Richard Griffiths, British Poultry Council chief executive, said in a blog published last month that effective stunning of poultry prior to slaughter was absolutely essential and offered the best welfare option.
Mr Griffiths said an effective stun delivered, in broad terms, insensibility to pain: “The science of an effective stun was historically based on physiological indicators, but the current approach relied more on neurological ones.
“This is an area of science that is still progressing, and our understanding is frequently moving forward. Given our scientific knowledge we can say that electrical stunning, applied correctly and to defined standards, delivers an effective stun.”
The exemption to the Welfare at the Time of Killing (WATOK) Regulations on religious rites grounds permits slaughter of poultry without using stunning. This non-stun slaughter is relatively easy to define, and both Judaism and Islam have their own procedures that cover how this is applied.
The Regulation contains a set of electrical parameters to be used with different species of poultry. These parameters sent boundaries for voltage, current and frequency and combinations of these are used to deliver what is referred to as an effective stun. Religious slaughter that allows stunning uses the second, recoverable stun.

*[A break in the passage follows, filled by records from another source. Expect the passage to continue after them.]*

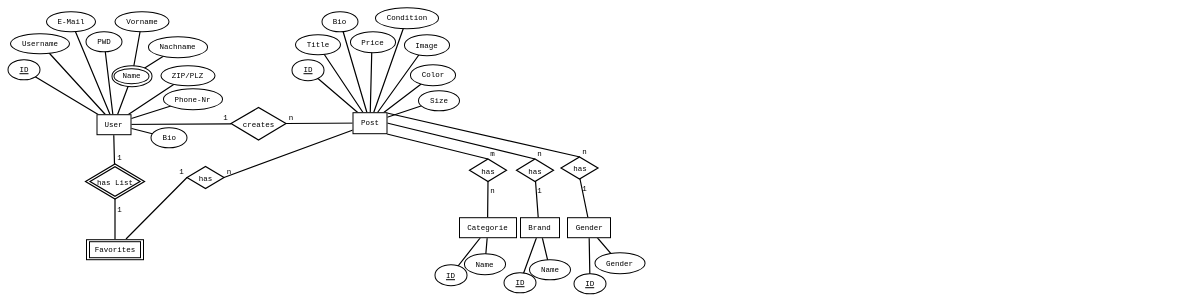
<!DOCTYPE html>
<html lang="de">
<head>
<meta charset="utf-8">
<title>Entity relationship diagram</title>
<style>
:root { --paper: #fff; --ink: #000; --stroke: 1.2px; }
* { box-sizing: border-box; }
html, body { margin: 0; background: var(--paper); }
.diagram {
  position: relative; width: 1200px; height: 302px; overflow: hidden;
  background: var(--paper); color: var(--ink);
  font: 7.5px/9px "Liberation Mono", "Courier New", monospace;
}
.connections { position: absolute; inset: 0; display: block; fill: none; stroke: var(--ink); stroke-width: 1.2; }
.relations { fill: var(--paper); }
.node, .relation, .cardinality {
  position: absolute; left: var(--x); top: var(--y);
  transform: translate(-50%, -50%); white-space: nowrap;
}
.node {
  display: flex; align-items: center; justify-content: center;
  width: var(--w); height: 21.6px; padding-top: 2px;
  border: var(--stroke) solid var(--ink); background: var(--paper);
}
.attribute { border-radius: 50%; }
.key { text-decoration: underline; }
.double::after {
  content: ""; position: absolute; inset: 1.7px;
  border: var(--stroke) solid var(--ink); border-radius: inherit;
}
</style>
</head>
<body>
<main class="diagram">
  <svg class="connections" width="1200" height="302" viewBox="0 0 1200 302" aria-hidden="true">
    <g class="user-attribute-lines">
      <path d="M24 70L114 124M40 43L114 124M71 21L114 124M104 41L114 124M132 76L114 124M142 21L132 76M178 47L132 76M188 75L114 124M193 99L114 124M169 138L114 124"/>
    </g>
    <g class="post-attribute-lines">
      <path d="M308 70L370 123M318 45L370 123M340 21L370 123M372 42L370 123M407 18L370 123M426 45L370 123M433 75L370 123M439 100L370 123"/>
    </g>
    <g class="detail-attribute-lines">
      <path d="M451 275L488 228M485 264L488 228M520 283L540 228M550 270L540 228M590 284L589 228M619 263L589 228"/>
    </g>
    <g class="relation-lines">
      <path d="M114 124.5L231 123.8M286 123.5L370 123M113.5 124L114.5 164M115 199V250M126 239L187 177.5M224 177.5L353 130"/>
      <path d="M387 134L488 159M387 123L535 159M387 113L580 157M488 181L487.5 228M535.5 181L539 228M580 179L588 218"/>
    </g>
    <g class="relations">
      <polygon points="231,123.5 258.5,107.5 286,123.5 258.5,140"/>
      <polygon points="85.5,181.5 115,164 144.5,181.5 115,199"/>
      <polygon points="90,181.5 115,166.7 140,181.5 115,196.3"/>
      <polygon points="187,177.5 205.5,166.5 224,177.5 205.5,188.5"/>
      <polygon points="469.5,170.3 488,159 506.5,170.3 488,181.5"/>
      <polygon points="516.5,170.3 535,159 553.5,170.3 535,181.5"/>
      <polygon points="561,168 579.5,157 598,168 579.5,179"/>
    </g>
  </svg>

  <!-- User -->
  <div class="node attribute" style="--x:71px;--y:21.5px;--w:50px">E-Mail</div>
  <div class="node attribute" style="--x:142px;--y:21.5px;--w:55px">Vorname</div>
  <div class="node attribute" style="--x:40px;--y:43.5px;--w:60px">Username</div>
  <div class="node attribute" style="--x:104px;--y:41.5px;--w:37px">PWD</div>
  <div class="node attribute" style="--x:177.5px;--y:47px;--w:60px">Nachname</div>
  <div class="node attribute key" style="--x:24px;--y:69.5px;--w:33px">ID</div>
  <div class="node attribute double" style="--x:131.5px;--y:76px;--w:41px">Name</div>
  <div class="node attribute" style="--x:187.5px;--y:75.5px;--w:55px">ZIP/PLZ</div>
  <div class="node attribute" style="--x:192.5px;--y:99.3px;--w:60px">Phone-Nr</div>
  <div class="node attribute" style="--x:169.3px;--y:137.8px;--w:37px">Bio</div>
  <div class="node entity" style="--x:113.5px;--y:124.5px;--w:35px">User</div>

  <!-- Post -->
  <div class="node attribute" style="--x:339.5px;--y:21.5px;--w:37px">Bio</div>
  <div class="node attribute" style="--x:407px;--y:18px;--w:64px">Condition</div>
  <div class="node attribute" style="--x:318px;--y:44.8px;--w:46px">Title</div>
  <div class="node attribute" style="--x:372.5px;--y:42.3px;--w:46px">Price</div>
  <div class="node attribute" style="--x:426.5px;--y:45.3px;--w:46px">Image</div>
  <div class="node attribute key" style="--x:308px;--y:70px;--w:33px">ID</div>
  <div class="node attribute" style="--x:433px;--y:75px;--w:46px">Color</div>
  <div class="node attribute" style="--x:439px;--y:100.5px;--w:42px">Size</div>
  <div class="node entity" style="--x:370px;--y:123px;--w:35px">Post</div>

  <!-- Categorie, Brand, Gender -->
  <div class="node attribute key" style="--x:450.5px;--y:275.3px;--w:33px">ID</div>
  <div class="node attribute" style="--x:484.5px;--y:264.3px;--w:42px">Name</div>
  <div class="node entity" style="--x:487.5px;--y:227.8px;--w:58px">Categorie</div>
  <div class="node attribute key" style="--x:520px;--y:282.8px;--w:33px">ID</div>
  <div class="node attribute" style="--x:550px;--y:269.5px;--w:42px">Name</div>
  <div class="node entity" style="--x:539.5px;--y:227.8px;--w:40px">Brand</div>
  <div class="node attribute key" style="--x:589.7px;--y:283.5px;--w:33px">ID</div>
  <div class="node attribute" style="--x:619.5px;--y:263.3px;--w:51px">Gender</div>
  <div class="node entity" style="--x:589.3px;--y:227.8px;--w:44px">Gender</div>

  <!-- Favorites -->
  <div class="node entity double" style="--x:115px;--y:249.8px;--w:58px">Favorites</div>

  <!-- Relations -->
  <span class="relation" style="--x:258.5px;--y:124.7px">creates</span>
  <span class="relation" style="--x:115px;--y:182.5px">has List</span>
  <span class="relation" style="--x:205.5px;--y:179px">has</span>
  <span class="relation" style="--x:488px;--y:171.5px">has</span>
  <span class="relation" style="--x:535px;--y:171.5px">has</span>
  <span class="relation" style="--x:580px;--y:169px">has</span>

  <!-- Cardinalities -->
  <span class="cardinality" style="--x:225.5px;--y:118px">1</span>
  <span class="cardinality" style="--x:291px;--y:118px">n</span>
  <span class="cardinality" style="--x:119.5px;--y:158px">1</span>
  <span class="cardinality" style="--x:119.5px;--y:210px">1</span>
  <span class="cardinality" style="--x:181.5px;--y:172px">1</span>
  <span class="cardinality" style="--x:229px;--y:172px">n</span>
  <span class="cardinality" style="--x:492.5px;--y:153.5px">m</span>
  <span class="cardinality" style="--x:492.5px;--y:191px">n</span>
  <span class="cardinality" style="--x:539.5px;--y:153.5px">n</span>
  <span class="cardinality" style="--x:539.5px;--y:191px">1</span>
  <span class="cardinality" style="--x:584.5px;--y:151.5px">n</span>
  <span class="cardinality" style="--x:584.5px;--y:189px">1</span>
</main>
</body>
</html>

Non-religious slaughter mostly uses stun to kill and there are combinations of the electrical parameters that have, through scientific study, been proven effective.
Inconsistency with the Regulation

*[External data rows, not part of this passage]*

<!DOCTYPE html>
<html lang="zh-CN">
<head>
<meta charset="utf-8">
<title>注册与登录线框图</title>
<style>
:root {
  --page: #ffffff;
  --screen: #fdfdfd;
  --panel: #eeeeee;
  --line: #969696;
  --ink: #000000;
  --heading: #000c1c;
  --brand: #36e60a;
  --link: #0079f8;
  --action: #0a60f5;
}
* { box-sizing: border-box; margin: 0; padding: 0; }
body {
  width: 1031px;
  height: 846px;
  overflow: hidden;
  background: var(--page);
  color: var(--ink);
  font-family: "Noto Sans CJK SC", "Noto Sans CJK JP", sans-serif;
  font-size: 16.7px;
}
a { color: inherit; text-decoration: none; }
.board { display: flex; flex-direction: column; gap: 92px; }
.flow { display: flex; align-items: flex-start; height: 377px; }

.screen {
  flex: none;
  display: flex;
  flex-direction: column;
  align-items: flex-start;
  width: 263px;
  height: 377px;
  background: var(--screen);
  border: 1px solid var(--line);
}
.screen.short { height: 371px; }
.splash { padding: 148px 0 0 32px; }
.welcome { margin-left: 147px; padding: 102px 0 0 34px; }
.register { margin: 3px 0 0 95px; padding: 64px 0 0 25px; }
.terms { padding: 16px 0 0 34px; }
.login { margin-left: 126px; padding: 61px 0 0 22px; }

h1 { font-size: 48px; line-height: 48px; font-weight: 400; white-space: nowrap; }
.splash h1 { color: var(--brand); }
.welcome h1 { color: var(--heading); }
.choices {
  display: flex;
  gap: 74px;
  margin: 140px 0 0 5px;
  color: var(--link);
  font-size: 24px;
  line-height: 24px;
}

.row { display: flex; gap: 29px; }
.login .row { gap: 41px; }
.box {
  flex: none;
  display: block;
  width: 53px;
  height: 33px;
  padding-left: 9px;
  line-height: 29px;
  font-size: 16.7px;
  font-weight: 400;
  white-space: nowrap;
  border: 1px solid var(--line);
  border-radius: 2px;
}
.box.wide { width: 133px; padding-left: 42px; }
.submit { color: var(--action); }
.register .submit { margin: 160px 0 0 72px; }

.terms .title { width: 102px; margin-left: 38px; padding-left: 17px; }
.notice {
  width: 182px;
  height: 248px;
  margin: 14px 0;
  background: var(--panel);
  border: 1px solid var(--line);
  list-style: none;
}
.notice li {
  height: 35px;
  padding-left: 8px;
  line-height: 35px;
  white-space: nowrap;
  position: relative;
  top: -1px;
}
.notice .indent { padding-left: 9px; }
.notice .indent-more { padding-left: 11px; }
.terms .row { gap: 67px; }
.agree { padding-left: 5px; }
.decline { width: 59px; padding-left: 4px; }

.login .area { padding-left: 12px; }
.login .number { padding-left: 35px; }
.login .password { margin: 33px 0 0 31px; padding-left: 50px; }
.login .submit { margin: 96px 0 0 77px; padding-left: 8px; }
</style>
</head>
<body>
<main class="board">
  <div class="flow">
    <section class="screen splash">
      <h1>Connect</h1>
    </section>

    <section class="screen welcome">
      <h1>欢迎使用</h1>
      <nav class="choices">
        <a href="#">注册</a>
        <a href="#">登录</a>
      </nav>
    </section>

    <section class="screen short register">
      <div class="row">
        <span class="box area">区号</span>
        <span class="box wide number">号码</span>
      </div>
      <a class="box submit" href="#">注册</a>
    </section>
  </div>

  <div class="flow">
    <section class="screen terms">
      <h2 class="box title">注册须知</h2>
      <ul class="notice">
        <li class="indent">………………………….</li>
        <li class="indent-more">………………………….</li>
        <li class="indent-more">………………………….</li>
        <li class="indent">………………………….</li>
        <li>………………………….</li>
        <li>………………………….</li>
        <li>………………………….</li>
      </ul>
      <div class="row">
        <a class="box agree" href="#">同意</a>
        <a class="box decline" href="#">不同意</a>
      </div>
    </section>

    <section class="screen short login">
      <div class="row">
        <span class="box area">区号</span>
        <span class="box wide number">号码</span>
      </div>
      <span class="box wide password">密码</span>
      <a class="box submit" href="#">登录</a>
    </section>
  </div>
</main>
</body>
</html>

But he added there was a serious inconsistency with the Regulation: “If a regular, non-religious, producer wanted to stun poultry using a new combination of electrical parameters, the burden of proof would be put on the producer to provide scientific evidence that what they are proposing would deliver an effective stun.
“Conversely, a producer operating under the exemption for religious rites can use any combination of electrical parameters. In this instance the burden of proof falls on the regulator (Food Standards Agency/Defra) to demonstrate that the practice causes … avoidable pain, distress or suffering. Given that modern indicators of an effective stun are neurological and can only be measured in a laboratory environment, it is massively unfair to expect regulators and vets to be able to do this in a slaughterhouse,” he added.
The RSPCA has expressed its concern over the “complex” problems involved with the stunning of poultry. It has particular concerns about the use of electric water bath systems, which it says: